▶ [EXERCISE REQUIREMENTS]
Below are records; copy every line among them that contains the word "sans".

Pictures paired with source code:
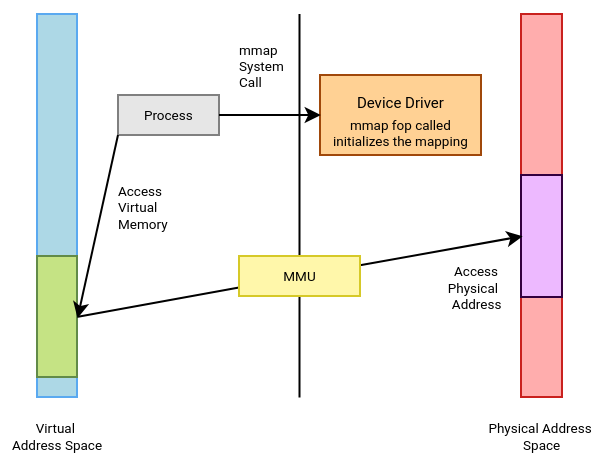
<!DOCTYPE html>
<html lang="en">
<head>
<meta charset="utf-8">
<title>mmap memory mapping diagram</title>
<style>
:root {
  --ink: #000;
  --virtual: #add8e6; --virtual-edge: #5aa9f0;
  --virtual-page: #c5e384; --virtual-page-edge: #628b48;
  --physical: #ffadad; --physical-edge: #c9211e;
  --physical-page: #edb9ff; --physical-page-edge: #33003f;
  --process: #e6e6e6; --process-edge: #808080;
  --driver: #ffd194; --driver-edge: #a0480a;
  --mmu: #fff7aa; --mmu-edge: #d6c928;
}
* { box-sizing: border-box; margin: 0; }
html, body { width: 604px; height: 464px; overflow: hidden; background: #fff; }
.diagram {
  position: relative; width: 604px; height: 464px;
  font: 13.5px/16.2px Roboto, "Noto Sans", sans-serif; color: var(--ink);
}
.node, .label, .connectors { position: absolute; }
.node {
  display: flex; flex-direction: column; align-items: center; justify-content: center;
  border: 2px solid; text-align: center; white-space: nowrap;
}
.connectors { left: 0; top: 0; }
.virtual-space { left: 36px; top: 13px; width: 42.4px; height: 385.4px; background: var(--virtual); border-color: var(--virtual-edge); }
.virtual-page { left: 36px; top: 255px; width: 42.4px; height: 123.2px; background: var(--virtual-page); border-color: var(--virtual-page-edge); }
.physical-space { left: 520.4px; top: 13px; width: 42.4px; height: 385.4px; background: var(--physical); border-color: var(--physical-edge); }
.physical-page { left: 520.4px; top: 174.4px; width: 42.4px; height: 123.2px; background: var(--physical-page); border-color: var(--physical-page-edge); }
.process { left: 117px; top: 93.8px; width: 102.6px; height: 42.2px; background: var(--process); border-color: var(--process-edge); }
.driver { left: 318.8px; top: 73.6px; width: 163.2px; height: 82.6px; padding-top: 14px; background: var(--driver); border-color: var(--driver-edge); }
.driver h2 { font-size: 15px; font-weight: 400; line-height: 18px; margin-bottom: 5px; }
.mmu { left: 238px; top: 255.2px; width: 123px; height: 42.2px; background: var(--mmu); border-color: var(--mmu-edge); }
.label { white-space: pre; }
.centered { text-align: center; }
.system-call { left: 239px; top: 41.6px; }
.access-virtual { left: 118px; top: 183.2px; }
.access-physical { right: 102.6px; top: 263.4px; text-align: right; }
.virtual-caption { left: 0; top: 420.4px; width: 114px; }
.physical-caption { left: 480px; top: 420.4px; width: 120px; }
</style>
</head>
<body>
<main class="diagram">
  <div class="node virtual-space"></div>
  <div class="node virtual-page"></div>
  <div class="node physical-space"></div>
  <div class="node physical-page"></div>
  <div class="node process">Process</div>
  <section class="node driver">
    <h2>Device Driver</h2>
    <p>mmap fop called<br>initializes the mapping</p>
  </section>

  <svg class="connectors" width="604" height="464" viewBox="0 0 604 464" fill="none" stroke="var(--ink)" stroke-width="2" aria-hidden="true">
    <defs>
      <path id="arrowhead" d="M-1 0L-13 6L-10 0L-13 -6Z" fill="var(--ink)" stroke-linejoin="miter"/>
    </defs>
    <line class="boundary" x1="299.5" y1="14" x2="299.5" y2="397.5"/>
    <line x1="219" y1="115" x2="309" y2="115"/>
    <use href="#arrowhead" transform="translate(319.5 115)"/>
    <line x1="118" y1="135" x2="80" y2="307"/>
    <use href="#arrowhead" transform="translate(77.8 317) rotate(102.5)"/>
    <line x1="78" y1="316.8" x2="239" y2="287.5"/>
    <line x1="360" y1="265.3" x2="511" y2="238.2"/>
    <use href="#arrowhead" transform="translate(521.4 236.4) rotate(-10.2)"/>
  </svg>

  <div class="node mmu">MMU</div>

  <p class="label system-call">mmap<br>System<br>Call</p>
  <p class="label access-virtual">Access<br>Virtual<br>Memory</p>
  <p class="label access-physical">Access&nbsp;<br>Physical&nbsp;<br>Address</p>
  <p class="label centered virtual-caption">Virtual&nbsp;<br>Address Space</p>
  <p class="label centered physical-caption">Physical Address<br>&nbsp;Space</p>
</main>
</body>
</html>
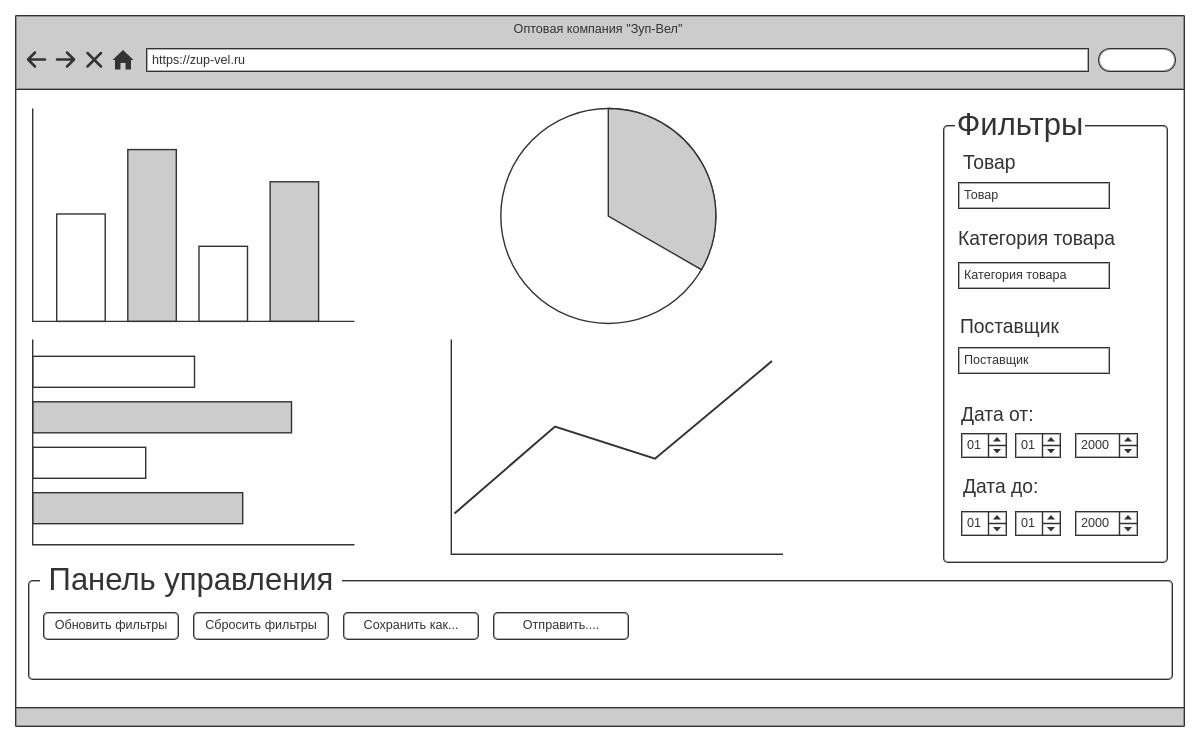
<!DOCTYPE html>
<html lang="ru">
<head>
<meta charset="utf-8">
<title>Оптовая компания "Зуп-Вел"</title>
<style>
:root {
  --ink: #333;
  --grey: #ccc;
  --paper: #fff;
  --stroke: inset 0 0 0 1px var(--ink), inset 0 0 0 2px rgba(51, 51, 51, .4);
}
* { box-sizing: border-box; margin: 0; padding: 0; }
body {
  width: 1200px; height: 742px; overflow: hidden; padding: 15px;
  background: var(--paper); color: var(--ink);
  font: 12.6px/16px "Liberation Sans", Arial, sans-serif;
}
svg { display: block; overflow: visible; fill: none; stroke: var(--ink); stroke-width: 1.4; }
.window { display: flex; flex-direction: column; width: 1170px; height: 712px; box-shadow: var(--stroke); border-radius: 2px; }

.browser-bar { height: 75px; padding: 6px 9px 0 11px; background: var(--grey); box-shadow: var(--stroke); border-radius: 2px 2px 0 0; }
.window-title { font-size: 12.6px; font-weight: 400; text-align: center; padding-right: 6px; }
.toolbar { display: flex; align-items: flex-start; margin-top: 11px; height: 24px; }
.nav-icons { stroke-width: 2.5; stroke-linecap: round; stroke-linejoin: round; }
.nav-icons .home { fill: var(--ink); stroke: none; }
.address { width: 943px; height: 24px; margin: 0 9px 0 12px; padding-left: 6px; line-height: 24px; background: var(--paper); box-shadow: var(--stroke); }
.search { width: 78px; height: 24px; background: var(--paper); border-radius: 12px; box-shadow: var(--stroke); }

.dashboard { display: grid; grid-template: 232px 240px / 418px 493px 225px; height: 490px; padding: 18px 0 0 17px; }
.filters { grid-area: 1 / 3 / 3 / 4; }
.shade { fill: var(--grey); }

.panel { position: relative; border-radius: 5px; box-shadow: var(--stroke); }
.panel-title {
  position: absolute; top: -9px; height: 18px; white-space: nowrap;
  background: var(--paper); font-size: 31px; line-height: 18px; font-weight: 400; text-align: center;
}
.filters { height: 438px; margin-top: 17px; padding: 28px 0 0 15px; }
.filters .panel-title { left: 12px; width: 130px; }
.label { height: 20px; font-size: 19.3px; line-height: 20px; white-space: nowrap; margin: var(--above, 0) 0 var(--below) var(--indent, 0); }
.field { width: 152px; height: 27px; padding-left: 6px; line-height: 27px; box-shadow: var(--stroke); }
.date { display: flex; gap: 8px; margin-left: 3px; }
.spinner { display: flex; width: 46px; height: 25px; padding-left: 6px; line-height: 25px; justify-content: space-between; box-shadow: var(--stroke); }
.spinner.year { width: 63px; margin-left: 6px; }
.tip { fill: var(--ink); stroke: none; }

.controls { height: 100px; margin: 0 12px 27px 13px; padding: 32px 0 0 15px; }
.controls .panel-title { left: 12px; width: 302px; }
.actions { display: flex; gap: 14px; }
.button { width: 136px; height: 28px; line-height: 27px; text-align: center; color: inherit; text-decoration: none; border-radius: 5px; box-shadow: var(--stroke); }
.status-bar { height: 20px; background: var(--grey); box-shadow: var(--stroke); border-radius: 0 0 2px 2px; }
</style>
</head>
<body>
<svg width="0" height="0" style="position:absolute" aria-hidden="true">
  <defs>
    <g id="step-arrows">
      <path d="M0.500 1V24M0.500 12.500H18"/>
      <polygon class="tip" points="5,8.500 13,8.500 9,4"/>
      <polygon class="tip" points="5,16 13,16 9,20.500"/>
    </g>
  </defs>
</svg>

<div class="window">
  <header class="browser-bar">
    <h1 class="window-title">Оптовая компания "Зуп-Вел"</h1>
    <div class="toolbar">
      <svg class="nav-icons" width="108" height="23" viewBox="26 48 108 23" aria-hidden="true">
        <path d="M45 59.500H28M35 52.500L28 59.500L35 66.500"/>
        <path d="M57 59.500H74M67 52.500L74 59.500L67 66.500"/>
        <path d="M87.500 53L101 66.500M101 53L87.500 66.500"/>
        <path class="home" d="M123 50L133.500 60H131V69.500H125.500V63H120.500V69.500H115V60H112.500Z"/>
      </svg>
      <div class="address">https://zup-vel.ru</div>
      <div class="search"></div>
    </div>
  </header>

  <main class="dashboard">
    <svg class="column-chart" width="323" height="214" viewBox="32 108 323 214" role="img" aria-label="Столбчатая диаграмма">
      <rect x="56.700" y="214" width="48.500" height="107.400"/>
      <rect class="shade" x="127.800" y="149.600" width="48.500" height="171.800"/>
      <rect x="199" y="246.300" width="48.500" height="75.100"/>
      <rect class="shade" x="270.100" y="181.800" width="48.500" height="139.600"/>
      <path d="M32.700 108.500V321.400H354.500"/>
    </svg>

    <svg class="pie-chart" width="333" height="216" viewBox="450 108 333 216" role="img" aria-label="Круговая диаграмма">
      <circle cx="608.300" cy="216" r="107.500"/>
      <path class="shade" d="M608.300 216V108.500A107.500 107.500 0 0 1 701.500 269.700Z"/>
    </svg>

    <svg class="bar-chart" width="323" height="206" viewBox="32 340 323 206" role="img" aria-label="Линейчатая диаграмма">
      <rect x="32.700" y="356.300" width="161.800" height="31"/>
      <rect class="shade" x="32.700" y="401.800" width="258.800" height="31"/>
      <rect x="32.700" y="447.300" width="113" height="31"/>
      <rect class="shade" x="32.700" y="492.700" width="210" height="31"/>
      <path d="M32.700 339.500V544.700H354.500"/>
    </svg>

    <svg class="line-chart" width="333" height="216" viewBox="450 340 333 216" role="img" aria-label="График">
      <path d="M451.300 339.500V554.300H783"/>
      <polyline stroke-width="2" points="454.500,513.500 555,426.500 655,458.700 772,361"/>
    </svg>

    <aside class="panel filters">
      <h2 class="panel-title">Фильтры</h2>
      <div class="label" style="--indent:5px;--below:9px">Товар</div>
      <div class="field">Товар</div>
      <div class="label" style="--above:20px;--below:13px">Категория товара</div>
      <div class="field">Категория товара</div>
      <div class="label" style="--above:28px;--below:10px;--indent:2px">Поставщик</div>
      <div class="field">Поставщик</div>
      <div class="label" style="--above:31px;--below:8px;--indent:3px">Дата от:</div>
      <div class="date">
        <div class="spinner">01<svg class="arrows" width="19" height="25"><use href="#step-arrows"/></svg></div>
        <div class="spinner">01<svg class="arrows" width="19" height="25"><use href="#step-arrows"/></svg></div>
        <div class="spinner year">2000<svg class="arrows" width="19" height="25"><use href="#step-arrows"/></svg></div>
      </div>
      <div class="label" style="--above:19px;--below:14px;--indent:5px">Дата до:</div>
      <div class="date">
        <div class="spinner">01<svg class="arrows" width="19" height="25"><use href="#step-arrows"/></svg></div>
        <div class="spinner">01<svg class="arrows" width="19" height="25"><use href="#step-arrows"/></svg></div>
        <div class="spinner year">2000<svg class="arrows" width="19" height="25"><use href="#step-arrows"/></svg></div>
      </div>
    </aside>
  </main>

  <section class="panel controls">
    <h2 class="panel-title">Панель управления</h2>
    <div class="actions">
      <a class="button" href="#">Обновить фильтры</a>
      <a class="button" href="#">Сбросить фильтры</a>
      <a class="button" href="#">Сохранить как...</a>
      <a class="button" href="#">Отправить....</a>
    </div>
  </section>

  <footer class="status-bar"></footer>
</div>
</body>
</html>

▶ [WRITTEN REPLY]
  font: 13.5px/16.2px Roboto, "Noto Sans", sans-serif; color: var(--ink);
  font: 12.6px/16px "Liberation Sans", Arial, sans-serif;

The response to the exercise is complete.